(Records from a data collection)
▬▬▬
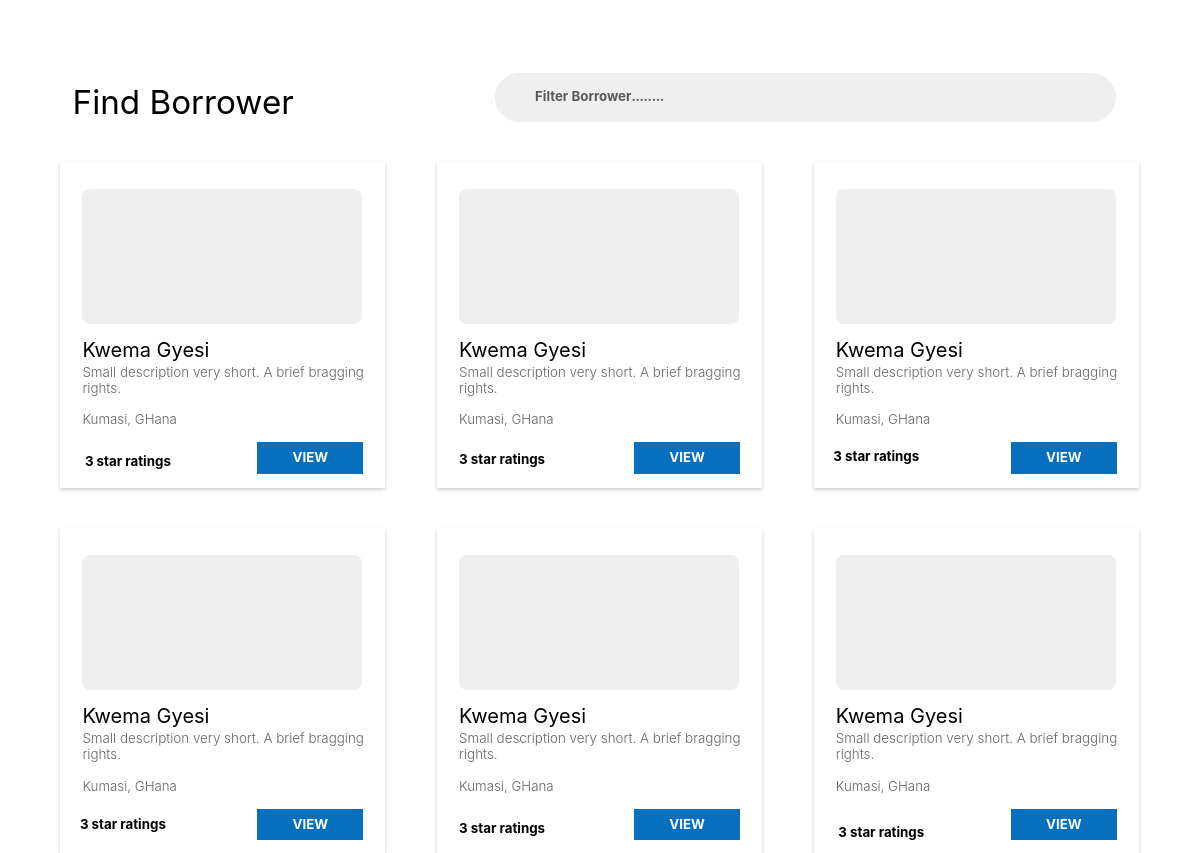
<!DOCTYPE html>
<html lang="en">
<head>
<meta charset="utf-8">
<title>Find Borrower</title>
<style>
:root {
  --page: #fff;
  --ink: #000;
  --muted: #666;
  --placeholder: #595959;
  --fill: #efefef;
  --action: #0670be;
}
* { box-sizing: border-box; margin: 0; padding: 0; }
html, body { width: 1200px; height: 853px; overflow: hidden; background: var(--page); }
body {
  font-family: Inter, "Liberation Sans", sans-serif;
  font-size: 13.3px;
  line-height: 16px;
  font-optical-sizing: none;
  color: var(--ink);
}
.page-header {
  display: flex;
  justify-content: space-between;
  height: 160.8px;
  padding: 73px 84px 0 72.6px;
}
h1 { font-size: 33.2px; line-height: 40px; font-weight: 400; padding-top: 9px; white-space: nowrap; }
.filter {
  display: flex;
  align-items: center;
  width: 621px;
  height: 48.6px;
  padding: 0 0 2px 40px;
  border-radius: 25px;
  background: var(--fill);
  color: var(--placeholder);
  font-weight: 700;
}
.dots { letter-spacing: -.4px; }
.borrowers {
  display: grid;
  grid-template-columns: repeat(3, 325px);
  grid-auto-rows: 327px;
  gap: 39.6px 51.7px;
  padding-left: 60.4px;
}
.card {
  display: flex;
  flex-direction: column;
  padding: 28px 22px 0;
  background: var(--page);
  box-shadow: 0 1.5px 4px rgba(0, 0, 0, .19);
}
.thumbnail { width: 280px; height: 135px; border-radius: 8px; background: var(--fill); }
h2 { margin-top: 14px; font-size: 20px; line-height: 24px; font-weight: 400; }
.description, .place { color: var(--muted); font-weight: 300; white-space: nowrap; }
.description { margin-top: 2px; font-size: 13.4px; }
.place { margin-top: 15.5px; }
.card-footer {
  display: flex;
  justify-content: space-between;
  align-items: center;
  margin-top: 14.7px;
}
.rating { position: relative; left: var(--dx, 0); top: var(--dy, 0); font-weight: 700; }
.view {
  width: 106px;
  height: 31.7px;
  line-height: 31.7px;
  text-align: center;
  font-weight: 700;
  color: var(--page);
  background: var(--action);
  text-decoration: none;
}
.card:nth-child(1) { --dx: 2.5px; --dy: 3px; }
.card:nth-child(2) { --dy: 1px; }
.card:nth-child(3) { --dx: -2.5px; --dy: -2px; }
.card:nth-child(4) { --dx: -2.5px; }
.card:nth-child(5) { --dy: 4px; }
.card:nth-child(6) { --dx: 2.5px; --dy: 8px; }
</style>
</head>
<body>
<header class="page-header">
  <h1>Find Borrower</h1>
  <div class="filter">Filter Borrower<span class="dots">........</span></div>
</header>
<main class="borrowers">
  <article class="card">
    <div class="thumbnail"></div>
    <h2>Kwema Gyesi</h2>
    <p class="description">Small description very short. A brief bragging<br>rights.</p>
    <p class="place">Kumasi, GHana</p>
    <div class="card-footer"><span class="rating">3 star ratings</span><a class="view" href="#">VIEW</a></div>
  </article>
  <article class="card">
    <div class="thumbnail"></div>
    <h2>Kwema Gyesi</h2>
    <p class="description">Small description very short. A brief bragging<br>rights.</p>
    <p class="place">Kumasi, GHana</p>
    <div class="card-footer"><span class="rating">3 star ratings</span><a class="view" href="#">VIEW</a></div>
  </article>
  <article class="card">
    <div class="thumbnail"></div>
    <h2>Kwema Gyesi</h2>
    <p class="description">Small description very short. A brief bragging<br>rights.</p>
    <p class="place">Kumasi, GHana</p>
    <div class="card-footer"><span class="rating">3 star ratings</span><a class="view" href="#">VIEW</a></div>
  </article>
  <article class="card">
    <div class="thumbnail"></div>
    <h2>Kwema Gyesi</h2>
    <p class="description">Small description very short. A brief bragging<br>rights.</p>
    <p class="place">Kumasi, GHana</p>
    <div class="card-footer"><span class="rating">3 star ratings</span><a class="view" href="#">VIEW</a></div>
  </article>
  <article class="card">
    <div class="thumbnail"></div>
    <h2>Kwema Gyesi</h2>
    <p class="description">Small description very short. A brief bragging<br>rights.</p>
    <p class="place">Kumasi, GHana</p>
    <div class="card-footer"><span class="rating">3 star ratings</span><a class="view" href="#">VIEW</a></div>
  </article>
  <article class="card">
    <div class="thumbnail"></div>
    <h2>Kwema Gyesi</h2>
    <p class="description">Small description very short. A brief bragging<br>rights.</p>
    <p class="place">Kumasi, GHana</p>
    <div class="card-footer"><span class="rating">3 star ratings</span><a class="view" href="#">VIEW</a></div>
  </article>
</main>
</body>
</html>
▬▬▬
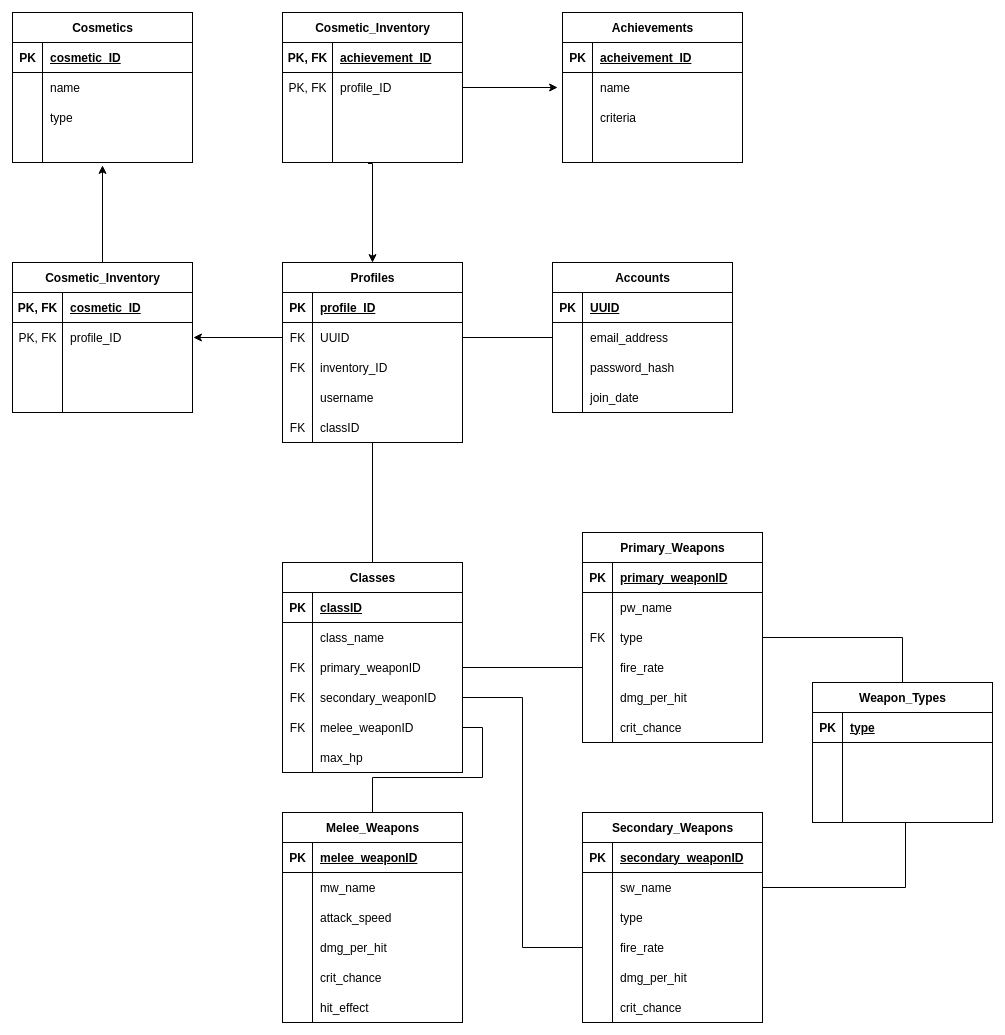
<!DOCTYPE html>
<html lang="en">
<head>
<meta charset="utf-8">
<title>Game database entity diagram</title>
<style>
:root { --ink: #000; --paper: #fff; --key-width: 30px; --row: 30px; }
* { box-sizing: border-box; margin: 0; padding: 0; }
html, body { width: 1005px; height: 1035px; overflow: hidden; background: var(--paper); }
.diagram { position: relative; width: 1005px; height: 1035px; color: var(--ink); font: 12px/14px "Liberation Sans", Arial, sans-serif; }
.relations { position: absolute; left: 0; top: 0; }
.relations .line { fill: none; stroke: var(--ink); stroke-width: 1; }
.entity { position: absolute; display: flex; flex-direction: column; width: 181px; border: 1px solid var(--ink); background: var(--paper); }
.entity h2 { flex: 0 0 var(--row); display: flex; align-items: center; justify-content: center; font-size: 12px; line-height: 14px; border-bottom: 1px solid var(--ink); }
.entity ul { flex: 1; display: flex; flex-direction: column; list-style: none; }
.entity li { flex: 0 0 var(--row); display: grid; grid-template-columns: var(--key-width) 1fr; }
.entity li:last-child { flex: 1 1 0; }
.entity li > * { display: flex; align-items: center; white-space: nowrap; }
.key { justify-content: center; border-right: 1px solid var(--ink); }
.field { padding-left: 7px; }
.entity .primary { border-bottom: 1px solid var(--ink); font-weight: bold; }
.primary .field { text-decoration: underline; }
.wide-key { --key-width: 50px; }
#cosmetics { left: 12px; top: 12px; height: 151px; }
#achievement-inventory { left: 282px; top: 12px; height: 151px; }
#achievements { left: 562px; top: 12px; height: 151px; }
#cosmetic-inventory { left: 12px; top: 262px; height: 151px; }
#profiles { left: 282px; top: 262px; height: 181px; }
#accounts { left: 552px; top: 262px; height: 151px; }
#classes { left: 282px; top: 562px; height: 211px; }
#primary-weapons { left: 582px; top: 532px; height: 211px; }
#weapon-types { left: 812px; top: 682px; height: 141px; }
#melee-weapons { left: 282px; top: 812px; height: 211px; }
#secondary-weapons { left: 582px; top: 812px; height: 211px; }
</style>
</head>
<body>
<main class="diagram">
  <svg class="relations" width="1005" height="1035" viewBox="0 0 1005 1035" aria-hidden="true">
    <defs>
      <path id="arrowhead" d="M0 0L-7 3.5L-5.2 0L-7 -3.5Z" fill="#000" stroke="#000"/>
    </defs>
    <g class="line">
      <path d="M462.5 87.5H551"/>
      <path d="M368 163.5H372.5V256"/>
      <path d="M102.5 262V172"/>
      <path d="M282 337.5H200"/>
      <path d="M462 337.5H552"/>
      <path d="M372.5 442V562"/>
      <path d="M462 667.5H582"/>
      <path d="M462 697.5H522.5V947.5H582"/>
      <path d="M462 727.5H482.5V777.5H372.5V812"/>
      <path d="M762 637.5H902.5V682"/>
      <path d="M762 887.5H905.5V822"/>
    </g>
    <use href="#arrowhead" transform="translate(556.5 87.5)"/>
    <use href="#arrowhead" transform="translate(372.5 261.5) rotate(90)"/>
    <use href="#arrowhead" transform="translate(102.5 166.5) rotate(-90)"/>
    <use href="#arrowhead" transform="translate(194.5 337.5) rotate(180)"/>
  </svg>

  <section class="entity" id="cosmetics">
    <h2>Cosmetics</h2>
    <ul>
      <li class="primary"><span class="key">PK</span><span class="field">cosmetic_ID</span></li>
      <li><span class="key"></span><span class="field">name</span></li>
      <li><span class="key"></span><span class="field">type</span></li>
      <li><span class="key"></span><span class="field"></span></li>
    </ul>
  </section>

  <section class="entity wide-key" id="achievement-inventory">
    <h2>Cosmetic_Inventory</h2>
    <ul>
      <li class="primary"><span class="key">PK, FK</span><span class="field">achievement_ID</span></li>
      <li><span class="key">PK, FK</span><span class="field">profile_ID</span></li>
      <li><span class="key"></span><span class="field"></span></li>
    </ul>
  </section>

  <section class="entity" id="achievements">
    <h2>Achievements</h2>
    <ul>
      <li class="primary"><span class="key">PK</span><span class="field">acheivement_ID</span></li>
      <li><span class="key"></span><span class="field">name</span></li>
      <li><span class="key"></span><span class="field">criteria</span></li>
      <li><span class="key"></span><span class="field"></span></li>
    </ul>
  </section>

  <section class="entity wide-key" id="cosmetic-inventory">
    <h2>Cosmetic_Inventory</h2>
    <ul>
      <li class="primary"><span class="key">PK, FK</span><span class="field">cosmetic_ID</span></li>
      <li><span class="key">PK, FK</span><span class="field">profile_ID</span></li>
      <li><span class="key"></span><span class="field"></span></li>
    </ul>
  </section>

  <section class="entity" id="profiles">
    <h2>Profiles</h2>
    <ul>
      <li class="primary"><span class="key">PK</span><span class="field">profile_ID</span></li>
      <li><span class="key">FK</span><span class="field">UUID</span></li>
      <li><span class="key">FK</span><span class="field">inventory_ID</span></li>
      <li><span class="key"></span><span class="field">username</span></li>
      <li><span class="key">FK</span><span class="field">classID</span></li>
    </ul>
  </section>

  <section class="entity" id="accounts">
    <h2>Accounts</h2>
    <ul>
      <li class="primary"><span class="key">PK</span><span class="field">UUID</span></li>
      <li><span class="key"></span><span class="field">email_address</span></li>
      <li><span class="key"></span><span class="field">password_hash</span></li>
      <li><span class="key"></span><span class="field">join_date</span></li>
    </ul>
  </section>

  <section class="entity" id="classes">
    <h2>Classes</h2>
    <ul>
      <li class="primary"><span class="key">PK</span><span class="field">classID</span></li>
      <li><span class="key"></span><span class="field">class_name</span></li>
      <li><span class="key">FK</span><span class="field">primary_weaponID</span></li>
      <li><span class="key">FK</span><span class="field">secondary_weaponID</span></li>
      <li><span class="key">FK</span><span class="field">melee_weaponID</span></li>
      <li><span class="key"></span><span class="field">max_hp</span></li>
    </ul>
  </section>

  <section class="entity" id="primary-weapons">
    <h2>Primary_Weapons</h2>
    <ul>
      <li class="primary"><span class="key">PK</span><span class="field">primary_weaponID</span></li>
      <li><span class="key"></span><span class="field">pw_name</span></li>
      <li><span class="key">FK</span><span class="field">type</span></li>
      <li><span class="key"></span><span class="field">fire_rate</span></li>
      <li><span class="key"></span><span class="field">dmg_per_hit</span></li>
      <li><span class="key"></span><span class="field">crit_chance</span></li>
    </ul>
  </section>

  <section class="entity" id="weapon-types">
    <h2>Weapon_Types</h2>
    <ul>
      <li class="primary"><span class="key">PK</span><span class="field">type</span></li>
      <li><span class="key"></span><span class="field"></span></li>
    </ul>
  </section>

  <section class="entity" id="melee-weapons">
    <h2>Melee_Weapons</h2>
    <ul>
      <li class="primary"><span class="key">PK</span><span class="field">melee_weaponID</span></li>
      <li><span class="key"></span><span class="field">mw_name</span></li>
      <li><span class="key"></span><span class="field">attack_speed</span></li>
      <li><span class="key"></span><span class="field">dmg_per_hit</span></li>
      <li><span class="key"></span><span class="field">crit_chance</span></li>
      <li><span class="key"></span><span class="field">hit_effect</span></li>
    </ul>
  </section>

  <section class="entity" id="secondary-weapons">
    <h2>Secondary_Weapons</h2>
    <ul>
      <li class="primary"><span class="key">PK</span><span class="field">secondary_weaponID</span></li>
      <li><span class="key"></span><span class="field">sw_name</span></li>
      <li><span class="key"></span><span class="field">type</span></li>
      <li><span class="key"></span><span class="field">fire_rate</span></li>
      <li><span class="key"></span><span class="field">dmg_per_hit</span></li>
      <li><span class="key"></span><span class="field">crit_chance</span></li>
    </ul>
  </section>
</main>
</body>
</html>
▬▬▬
**Required work**
Within the records, filter for lines that contain the word "color" and show each one.

**Reply to the task**
  color: var(--ink);
  color: var(--placeholder);
.description, .place { color: var(--muted); font-weight: 300; white-space: nowrap; }
  color: var(--page);
.diagram { position: relative; width: 1005px; height: 1035px; color: var(--ink); font: 12px/14px "Liberation Sans", Arial, sans-serif; }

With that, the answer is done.